There’s a strange boy in town. He wears his cap all wrong and doesn’t seem to realize that jeans showing off ankle are not long, but in fact too short. Every time he comes through Hillary Gardens, I see him panting with the strain of walking up the hill. He isn’t bigger than your usual Scottish teenager but that rise always gives him the shakes.
Today – I am just brooding over dead weeds and lost friendships, feeling deserted - I notice him coming to a heaving halt half way up the climb. He is coughing and retching and looks right miserable.
Against the lethargy, I decide to step from the safety of the flower beds and approach him.
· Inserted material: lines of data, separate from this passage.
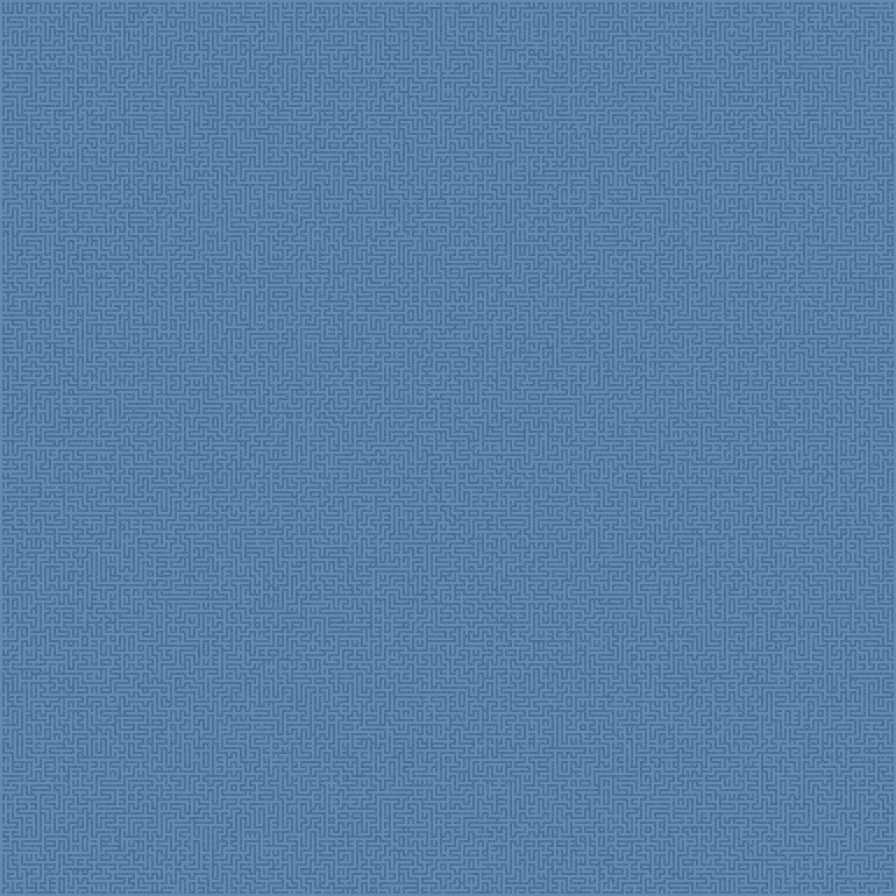
A Shadertoy shader for this pattern:

```glsl
#define CELLS 385.0
#define LIGHT vec3(0.400, 0.540, 0.690)
#define DARK vec3(0.305, 0.445, 0.595)
#define TURN_CHANCE 0.5
#define GRAIN_SCALE 512.0
#define GRAIN_AMOUNT 0.06

const ivec2 X = ivec2(1, 0);
const ivec2 Y = ivec2(0, 1);

float hash(ivec2 p, int seed) {
    uint h = uint(p.x) * 1597334677u ^ uint(p.y) * 3812015801u ^ uint(seed) * 668265263u;
    h = (h ^ (h >> 15)) * 2246822519u;
    h = (h ^ (h >> 13)) * 3266489917u;
    return float((h ^ (h >> 16)) >> 8) / 16777216.0;
}

// Lattice: nodes are even-even, edges have one odd coordinate, faces are odd-odd.
// Each edge borders one face of either checkerboard colour.
ivec2 faceOf(ivec2 edge, int colour) {
    ivec2 side = (edge.x & 1) == 1 ? Y : X;
    ivec2 face = edge + side;
    return ((face.x + face.y) >> 1 & 1) == colour ? face : edge - side;
}

// Parallel sides may turn by 90 degrees; full or empty faces toggle one side.
bool changes(ivec2 edge, ivec2 face, int pass, bool l, bool r, bool b, bool t) {
    if (l != r || b != t) return false;
    float chance = hash(face, pass);
    if (l != b) return chance < TURN_CHANCE;
    ivec2 d = edge - face;
    int side = d.x != 0 ? (d.x + 1) / 2 : 2 + (d.y + 1) / 2;
    return int(chance * 4.0) == side;
}

// Straight rows, shuffled by alternating passes over both face colours
bool edge1(ivec2 e) {
    bool horizontal = (e.x & 1) == 1;
    return horizontal != (hash(faceOf(e, 0), 1) < TURN_CHANCE);
}

bool edge2(ivec2 e) {
    ivec2 f = faceOf(e, 1);
    return edge1(e) != changes(e, f, 2, edge1(f - X), edge1(f + X), edge1(f - Y), edge1(f + Y));
}

bool edge3(ivec2 e) {
    ivec2 f = faceOf(e, 0);
    return edge2(e) != changes(e, f, 3, edge2(f - X), edge2(f + X), edge2(f - Y), edge2(f + Y));
}

bool edge4(ivec2 e) {
    ivec2 f = faceOf(e, 1);
    return edge3(e) != changes(e, f, 4, edge3(f - X), edge3(f + X), edge3(f - Y), edge3(f + Y));
}

// 1 on a maze path, 0 between paths and on the outer frame
float path(ivec2 cell) {
    int last = int(CELLS) - 1;
    if (min(cell.x, cell.y) <= 0 || max(cell.x, cell.y) >= last) return 0.0;
    ivec2 e = cell + 1;
    int oddCount = (e.x & 1) + (e.y & 1);
    if (oddCount != 1) return oddCount == 0 ? 1.0 : 0.0;
    return edge4(e) ? 1.0 : 0.0;
}

void mainImage(out vec4 fragColor, in vec2 fragCoord) {
    vec2 uv = fragCoord / iResolution.xy;

    // Cell coverage, filtered over one pixel
    vec2 p = uv * CELLS - 0.5;
    ivec2 cell = ivec2(floor(p));
    vec2 pixel = CELLS / iResolution.xy;
    vec2 blend = clamp((fract(p) - 0.5) / pixel + 0.5, 0.0, 1.0);
    float lower = mix(path(cell), path(cell + X), blend.x);
    float upper = mix(path(cell + Y), path(cell + X + Y), blend.x);
    float amount = mix(lower, upper, blend.y);

    // Fine grain inside the dark paths
    float grain = hash(ivec2(floor(uv * GRAIN_SCALE)), 9) - 0.5;
    vec3 colour = mix(LIGHT, DARK, amount) + grain * GRAIN_AMOUNT * amount;
    fragColor = vec4(colour, 1.0);
}
```
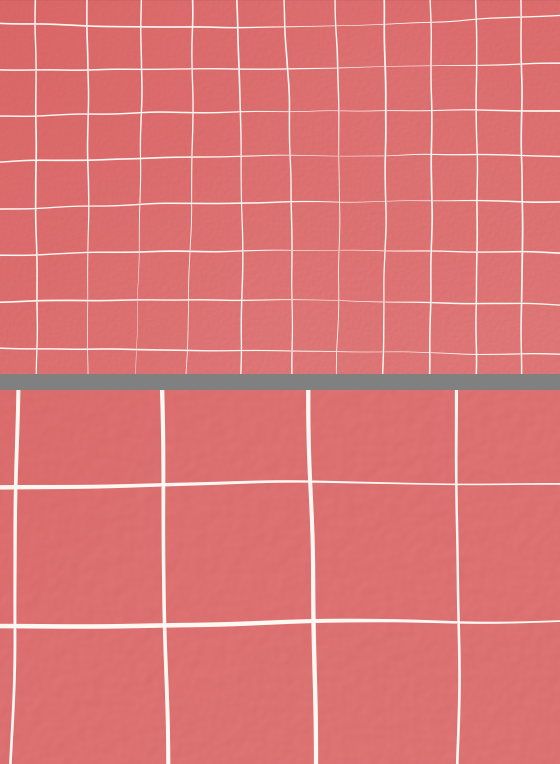
Top: the whole. Bottom: its middle third, enlarged.
Reproduce this pattern procedurally as a WebGL 1 fragment shader.

```glsl
precision highp float;

// Hand-drawn white grid on coral plaster: 11 uneven columns and 8 uneven rows.
// Each line is a smooth curve plus gradient-noise wobble, with a stroke that
// thins in places; the wall is a soft gradient with embossed noise grain.

uniform vec2 u_resolution;

const float PI = 3.14159265;
const int COLUMNS = 11;
const int ROWS = 8;
const float ASPECT = 1.5;
const float STROKE = 0.0042;  // full line width, in canvas heights

vec2 gradientAt(vec2 cell) {
  float h = fract(sin(dot(cell, vec2(127.1, 311.7))) * 43758.55);
  return vec2(cos(2.0 * PI * h), sin(2.0 * PI * h));
}

float gradientNoise(vec2 p) {
  vec2 i = floor(p);
  vec2 f = fract(p);
  vec2 w = f * f * f * (f * (f * 6.0 - 15.0) + 10.0);
  float a = dot(gradientAt(i), f);
  float b = dot(gradientAt(i + vec2(1.0, 0.0)), f - vec2(1.0, 0.0));
  float c = dot(gradientAt(i + vec2(0.0, 1.0)), f - vec2(0.0, 1.0));
  float d = dot(gradientAt(i + 1.0), f - 1.0);
  return mix(mix(a, b, w.x), mix(c, d, w.x), w.y);
}

float bump(float x, float center, float width) {
  float d = (x - center) / width;
  return exp(-d * d);
}

float wobble(float along, float id) {
  return 0.005 * gradientNoise(vec2(along * 6.0, id * 3.7 + 0.5));
}

// Horizontal position of a column at height y
float columnX(float id, float y) {
  float t = y - 0.5;
  float bulge = 0.033 * sin(PI * id / 10.0) * (1.0 - t * t);
  float tilt = 0.0254 * sin((3.7 - id) * 1.25) * bump(id, 3.7, 2.9);
  return 0.0957 + 0.1299 * id + bulge + tilt * t + wobble(y, id);
}

// Height of a row, counted from the top, at horizontal position x
float rowY(float id, float x) {
  float t = x / ASPECT;
  float middle = 0.008 - 0.0264 * sin(PI * id / 7.0);
  float right = -0.0234 + 0.0059 * id - 0.0195 * bump(id, 4.0, 1.4);
  float bend = middle * 4.0 * t * (1.0 - t) + right * t * (2.0 * t - 1.0);
  return 1.0 - (0.0625 + 0.124 * id + bend) + wobble(x, id + 20.0);
}

float strokeVariation(float along, float id) {
  return 0.95 + 0.35 * gradientNoise(vec2(along * 3.0, id * 5.3 + 0.4));
}

float columnWidth(float id, float y) {
  float low = 1.0 - smoothstep(0.15, 0.75, y);
  float thin = 0.7 * bump(id, 2.0, 1.5) * low
             + 0.45 * bump(id, 6.0, 0.6) * (1.0 - smoothstep(0.5, 0.9, y));
  return STROKE * strokeVariation(y, id) * (1.0 - thin);
}

float rowWidth(float id, float x) {
  float thin = 0.6 * bump(x, 0.95 + 0.08 * sin(id * 2.0), 0.24);
  return STROKE * strokeVariation(x, id + 20.0) * (1.0 - thin);
}

// Share of a pixel covered by a line of the given width
float coverage(float dist, float width, float pixel) {
  float halfWidth = 0.5 * width;
  float upper = min(dist + 0.5 * pixel, halfWidth);
  float lower = max(dist - 0.5 * pixel, -halfWidth);
  return clamp((upper - lower) / pixel, 0.0, 1.0);
}

float gridMask(vec2 p, float pixel) {
  float mask = 0.0;
  for (int i = 0; i < COLUMNS; i++) {
    float id = float(i);
    mask = max(mask, coverage(p.x - columnX(id, p.y), columnWidth(id, p.y), pixel));
  }
  for (int j = 0; j < ROWS; j++) {
    float id = float(j);
    mask = max(mask, coverage(p.y - rowY(id, p.x), rowWidth(id, p.x), pixel));
  }
  return mask;
}

// Difference of shifted noise reads as light raking over plaster
float grain(vec2 p) {
  vec2 shift = vec2(0.003, -0.003);
  float coarse = gradientNoise(p * 75.0) - gradientNoise((p + shift) * 75.0);
  float fine = gradientNoise(p * 150.0) - gradientNoise((p + shift) * 150.0);
  return 0.6 * coarse + 0.4 * fine;
}

vec3 wallColor(vec2 p) {
  float fade = 0.1 + 0.4 * smoothstep(0.0, 0.9, p.x) + 0.5 * (1.0 - p.y);
  fade += 0.12 * gradientNoise(p * 2.5);
  vec3 wall = mix(vec3(0.85, 0.392, 0.395), vec3(0.867, 0.458, 0.46), clamp(fade, 0.0, 1.0));
  wall += 0.022 * grain(p) * mix(0.6, 1.2, fade);
  return wall * (1.0 - 0.08 * smoothstep(0.997, 1.0, p.y));
}

void main() {
  vec2 p = gl_FragCoord.xy / u_resolution.y;
  float pixel = 1.0 / u_resolution.y;
  vec3 lineColor = vec3(1.0, 0.97, 0.95);
  gl_FragColor = vec4(mix(wallColor(p), lineColor, gridMask(p, pixel)), 1.0);
}
```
He has his hands on his knees and is sweating worse than a bomb defuser deliberating wires. He stops me with a look. “Don’t bother”, he manages between coughs, “there’s no helping.”
I cock my head. “Sure there is.” I take his side and offer my arm. He considers me and after a pause, he places his hand on the glove covering mine. I notice neatly trimmed nails at the tip of filigree fingers. “Hold on now," I tell him.
We start up the rise, his arm’s weight feeling minimal on mine. With every laboring step however, his grip tightens and he inches closer until, three quarters of the way up, he is clinging to me with all his might. Tears are streaking his cheeks and the coughing is relieved by sobs.
He feels on my arm not like a stranger at all now. And as we crest the hill, the desolation in his heart is mine and mine is his, and it begins to heal.